There are now two Florida appellate courts – including the one that oversees courts in Fort Myers – that have ruled in favor of eliminating medical malpractice damage caps of non-economic damages in personal injury lawsuits. That means we could be very close to seeing the elimination of damage caps in all medical malpractice lawsuits in the state. The most recent ruling was handed down by Florida’s 2nd District Court of Appeal in Port Charlotte HMA v. Suarez.
The Florida Supreme Court was already considering an earlier ruling to this same effect made by Florida’s 4th District Court of Appeal in North Broward Hospital v. Kalitan. Both rulings cite precedent set by the Florida’s Supreme Court’s 2014 opinion in McCall v. U.S., which struck down medical malpractice damage caps in wrongful death cases, finding them unconstitutional. But McCall, which invoked the constitutional right to equal protection, applied only to those cases in which the patient had died. Surviving patients are still subject to damage caps, which were approved by then-Gov. Jeb Bush, who sided with lawmakers citing a “medical malpractice crisis.” It was asserted such caps were needed to stem the tide of doctors fleeing the state due to hefty medical malpractice payouts. The state supreme court conducted its own analysis and found these and other claims upon which the law was enacted were simply untrue (the number of doctors in Florida was actually increasing during this time and there was no evidence of frivolous lawsuits or excessive verdicts).

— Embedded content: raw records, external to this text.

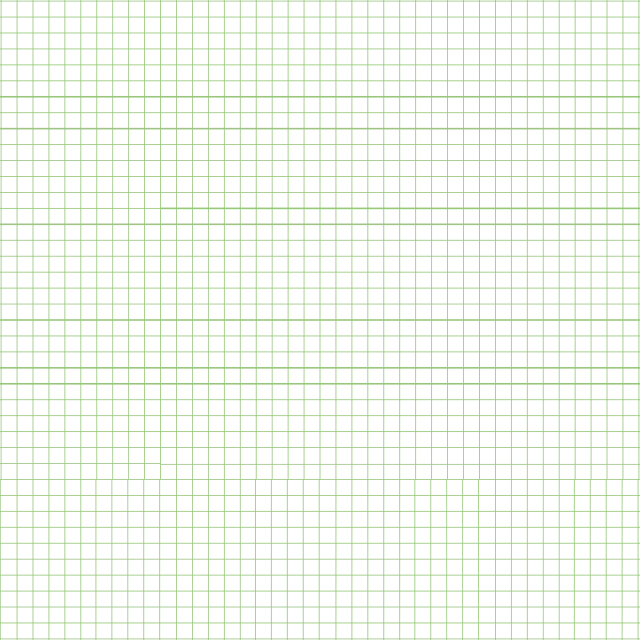
Give the GLSL for this pattern, as a three.js fragment shader.

```glsl
// Fine green graph paper: 40 by 40 squares with a few heavier rules and small print offsets.

varying vec2 vUv;

const float CELLS = 40.0;
const float MARGIN = 0.0017;          // blank edge around the grid
const float THIN = 0.0013;            // rule widths
const float HEAVY = 0.0025;
const float SLIP = 0.0013;            // misregistration of the offset rules
const float BLOCK = 10.0;             // columns per printed block
const float SEAM_ROW = 30.0;          // row, from the top, where columns slip
const float STEPPED_ROW = 29.0;       // row that steps down after the first block
const float PARTIAL_ROW = 13.0;       // row that is heavy after the first block
const float TINT_VARIATION = 0.05;
const vec3 PAPER = vec3(1.0);
const vec3 INK = vec3(0.60, 0.78, 0.49);

float hash(float n) {
  return fract(sin(n * 12.9898) * 43758.5453);
}

float isLine(float index, float target) {
  return 1.0 - step(0.5, abs(index - target));
}

// Exact share of a pixel covered by a rule at distance d.
float ruleCoverage(float d, float width, float pixel) {
  float low = max(d - 0.5 * pixel, -0.5 * width);
  float high = min(d + 0.5 * pixel, 0.5 * width);
  return clamp((high - low) / pixel, 0.0, 1.0);
}

// Rows that are heavy across the whole sheet, or only past the first block.
float heavyRow(float row, float pastFirstBlock) {
  float whole = isLine(row, 6.0) + isLine(row, 8.0) + isLine(row, 14.0)
              + isLine(row, 20.0) + isLine(row, 23.0) + isLine(row, 24.0);
  return whole + isLine(row, PARTIAL_ROW) * pastFirstBlock;
}

vec3 inkTint(float seed) {
  return INK + TINT_VARIATION * (hash(seed) - 0.5) * vec3(1.0, -0.4, 1.6);
}

void main() {
  vec2 pixel = max(fwidth(vUv), vec2(0.00001));
  vec2 pos = vec2(vUv.x, 1.0 - vUv.y);
  float pitch = (1.0 - 2.0 * MARGIN) / CELLS;
  vec2 grid = (pos - MARGIN) / pitch;
  vec2 index = clamp(floor(grid + 0.5), 0.0, CELLS);
  vec2 offset = (grid - index) * pitch;

  // Below the seam, the later columns of each block slip left.
  float inBlock = mod(index.x + 0.5, BLOCK);
  float slips = max(step(6.0, inBlock), step(inBlock, 1.0));
  offset.x += SLIP * slips * step(SEAM_ROW, grid.y);

  // One row steps down after the first block.
  float pastFirstBlock = step(BLOCK, grid.x);
  offset.y -= SLIP * isLine(index.y, STEPPED_ROW) * pastFirstBlock;

  // Rules
  float rowWidth = mix(THIN, HEAVY, heavyRow(index.y, pastFirstBlock));
  float column = ruleCoverage(offset.x, THIN, pixel.x);
  float row = ruleCoverage(offset.y, rowWidth, pixel.y);

  vec3 color = mix(PAPER, inkTint(index.x + 3.0), column);
  color = mix(color, min(color, inkTint(index.y + 61.0)), row);
  gl_FragColor = vec4(color, 1.0);
}
```
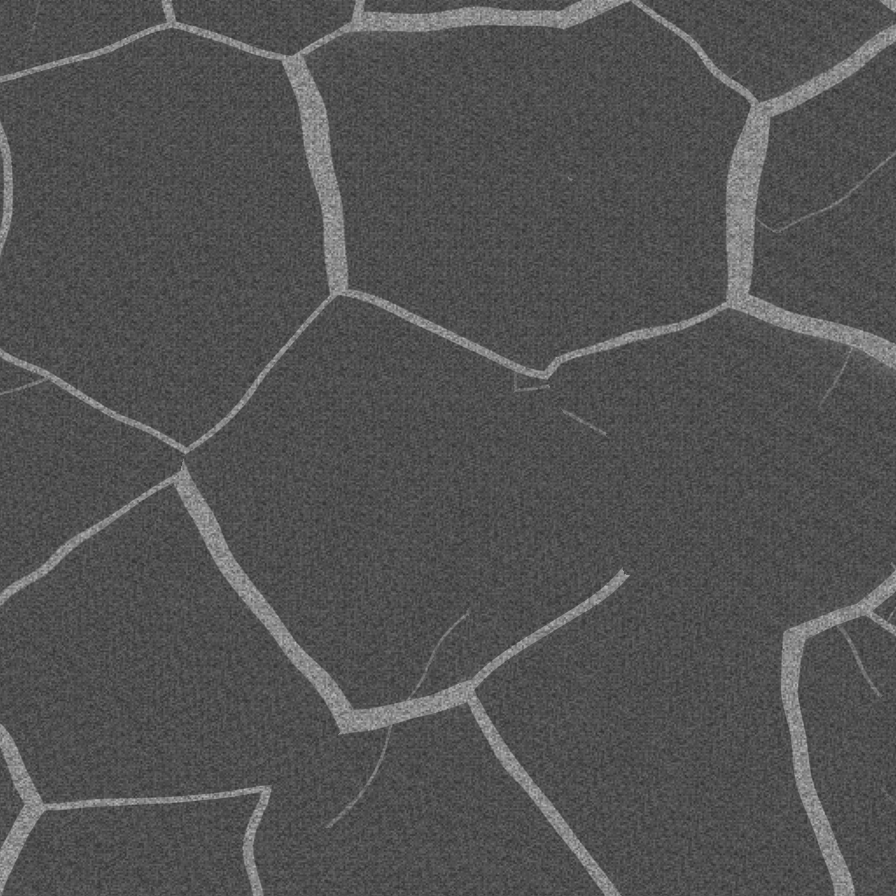
Reproduce this texture procedurally as a Shadertoy shader.

```glsl
// Pale branching veins on dark grainy stone.
// Warped Voronoi borders give the veins, a finer net inside each cell gives
// the hairlines, some borders are dropped, and fine grain covers everything.

const vec3 STONE = vec3(0.308);
const vec3 VEIN = vec3(0.545);
const vec2 VEIN_CELL = vec2(0.28, 0.36);
const vec2 HAIR_CELL = vec2(0.21, 0.27);
const float GRAIN_SCALE = 512.0;

float hash(vec2 p) {
    return fract(sin(dot(p, vec2(127.1, 311.7))) * 43758.5453);
}

float valueNoise(vec2 p) {
    vec2 i = floor(p);
    vec2 f = fract(p);
    f = f * f * (3.0 - 2.0 * f);
    float low = mix(hash(i), hash(i + vec2(1.0, 0.0)), f.x);
    float high = mix(hash(i + vec2(0.0, 1.0)), hash(i + 1.0), f.x);
    return mix(low, high, f.y);
}

vec2 noise2(vec2 p) {
    return vec2(valueNoise(p), valueNoise(p + vec2(41.0, 17.0))) - 0.5;
}

// Bends straight borders into gently wandering ones
vec2 warp(vec2 p) {
    return p + 0.075 * noise2(p * 5.0) + 0.014 * noise2(p * 17.0);
}

// Jittered centre of one grid cell, in canvas units
vec2 site(vec2 cell, vec2 size, float seed) {
    vec2 jitter = vec2(hash(cell + seed), hash(cell + seed + 23.0));
    return (cell + 0.1 + 0.8 * jitter) * size;
}

// Returns line coverage and one-sided halo; home is the nearest cell.
// Each border has its own width between widths.x and widths.y.
vec2 crackNet(vec2 p, vec2 size, float seed, float keep, vec2 widths,
              float soft, out vec2 home) {
    vec2 base = floor(p / size);
    vec2 toHome = vec2(0.0);
    float nearest = 1e5;
    home = base;
    for (int y = -2; y <= 2; y++)
    for (int x = -2; x <= 2; x++) {
        vec2 cell = base + vec2(x, y);
        vec2 toSite = site(cell, size, seed) - p;
        float d = dot(toSite, toSite);
        if (d < nearest) {
            nearest = d;
            toHome = toSite;
            home = cell;
        }
    }

    float swell = 0.7 + 0.6 * valueNoise(p * 6.0 + seed);
    vec2 result = vec2(0.0);
    for (int y = -2; y <= 2; y++)
    for (int x = -2; x <= 2; x++) {
        vec2 cell = home + vec2(x, y);
        if (x == 0 && y == 0) continue;
        vec2 pair = home + cell + seed;
        if (hash(pair + 5.0) > keep) continue;

        vec2 toSite = site(cell, size, seed) - p;
        float d = dot(0.5 * (toHome + toSite), normalize(toSite - toHome));
        float weight = pow(hash(pair + 71.0), 1.8);
        float halfWidth = mix(widths.x, widths.y, weight) * swell;
        float line = 1.0 - smoothstep(halfWidth - soft, halfWidth + soft, d);
        float side = step(0.55, hash(home * 3.0 + cell + seed));
        float halo = side * weight * exp(-max(d - halfWidth, 0.0) / 0.012);
        result = max(result, vec2(line, halo));
    }
    return result;
}

// Two summed noise layers, centred on zero
float grain(vec2 p) {
    vec2 q = p * GRAIN_SCALE + 0.2;
    return valueNoise(q) + valueNoise(q + vec2(613.0, 271.0)) - 1.0;
}

void mainImage(out vec4 fragColor, in vec2 fragCoord) {
    vec2 uv = fragCoord / iResolution.y;
    float soft = max(0.0012, 0.7 / iResolution.y);
    vec2 p = warp(uv + vec2(3.0, 7.0));

    // Main veins
    vec2 home;
    vec2 veins = crackNet(p, VEIN_CELL, 0.0, 0.78, vec2(0.0042, 0.0145),
                          soft, home);

    // Hairlines, with a separate net inside every cell
    vec2 hairHome;
    float hairSeed = floor(40.0 * hash(home + 9.0)) + 100.0;
    float hair = crackNet(p, HAIR_CELL, hairSeed, 0.3, vec2(0.0011, 0.0022),
                          soft, hairHome).x;
    hair *= 0.6 * smoothstep(0.3, 0.6, valueNoise(p * 6.0 + 60.0));

    // Colour, halo and grain
    float cover = max(veins.x, hair);
    float haloFade = smoothstep(0.3, 0.8, valueNoise(p * 5.0 + 30.0));
    vec3 color = mix(STONE + 0.09 * veins.y * haloFade, VEIN, cover);
    color += grain(uv) * mix(0.115, 0.2, cover);
    fragColor = vec4(color, 1.0);
}
```
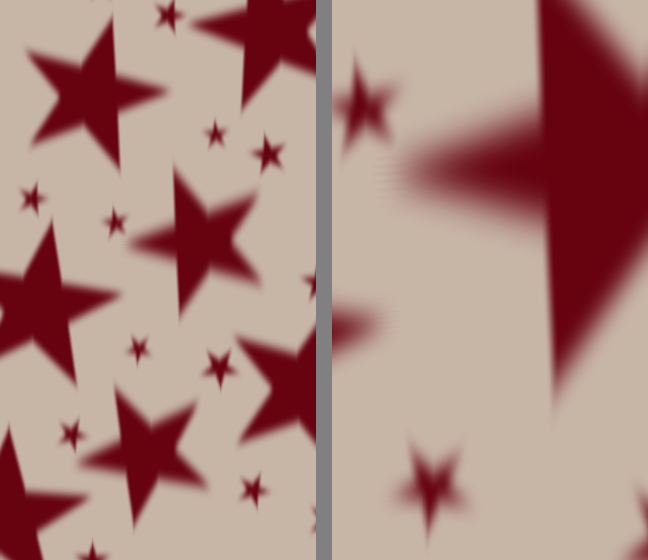
Left, the full canvas; right, a detail of the centre.
Give the GLSL for this pattern, as a WebGL 1 fragment shader.

```glsl
precision highp float;

uniform vec2 u_resolution;

float hash(vec2 p) {
  vec3 q = fract(p.xyx * vec3(0.1031, 0.1030, 0.0973));
  q += dot(q, q.yzx + 33.33);
  return fract((q.x + q.y) * q.z);
}

// Signed distance to the edges of a five-pointed star, folded into one half arm
float starDistance(vec2 p, float radius, float turn) {
  float angle = atan(p.y, p.x) - turn;
  angle = abs(mod(angle + 0.62832, 1.25664) - 0.62832);
  vec2 folded = length(p) * vec2(cos(angle), sin(angle));
  return dot(folded - vec2(radius, 0.0), vec2(0.3175, 0.9482));
}

// Star coverage smeared vertically with a bell-shaped weight
float smearedStar(vec2 p, float radius, float turn, float smear) {
  if (length(p) > radius + smear + 0.03) return 0.0;
  float sum = 0.0;
  float total = 0.0;
  for (int k = -5; k <= 5; k++) {
    float t = float(k) / 5.0;
    float weight = exp(-2.0 * t * t);
    float d = starDistance(p + vec2(0.0, t * smear), radius, turn);
    sum += weight * (1.0 - smoothstep(-0.007, 0.007, d));
    total += weight;
  }
  return sum / total;
}

// Small star with its own jitter, size and turn
float smallStar(vec2 p, vec2 seed) {
  vec2 jitter = vec2(hash(seed + 3.1), hash(seed + 7.7)) - 0.5;
  float radius = mix(0.04, 0.066, hash(seed + 11.3));
  float turn = 1.25664 * hash(seed + 17.9);
  return smearedStar(p - 0.04 * jitter, radius, turn, 0.02);
}

void main() {
  vec2 uv = gl_FragCoord.xy / u_resolution.x;
  float height = u_resolution.y / u_resolution.x;
  float cover = 0.0;

  // Slanted, slightly bent lattice of large stars with two small ones per cell
  for (int i = -1; i <= 2; i++) {
    for (int j = 0; j <= 2; j++) {
      vec2 cell = vec2(float(i), float(j));
      vec2 center = vec2(0.29, height - 0.301)
        + cell.x * vec2(-0.2, -0.671)
        + cell.y * vec2(0.343, -0.463);
      center.x += 0.03 * cell.x * cell.x;

      // Large stars are kept only where their centre is near the canvas
      vec2 outside = abs(center - 0.5 * vec2(1.0, height)) - 0.5 * vec2(1.0, height);
      if (max(outside.x, outside.y) < 0.1) {
        float radius = 0.225 + 0.13 * abs(center.x - 0.5);
        float turn = 0.05 + 0.62 * cell.y + 0.1 * cell.x;
        float smear = mix(0.026, 0.042, hash(cell + 23.0));
        cover = max(cover, smearedStar(uv - center, radius, turn, smear));
      }

      cover = max(cover, smallStar(uv - center - vec2(0.23, 0.27), cell + 40.0));
      cover = max(cover, smallStar(uv - center + vec2(0.18, 0.335), cell + 60.0));
    }
  }

  vec3 sand = vec3(0.78, 0.71, 0.65);
  vec3 burgundy = vec3(0.40, 0.01, 0.06);
  gl_FragColor = vec4(mix(sand, burgundy, cover), 1.0);
}
```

Other states, including Illinois and New Hampshire, have previously struck down damage caps in medical malpractice lawsuits. Continue reading ›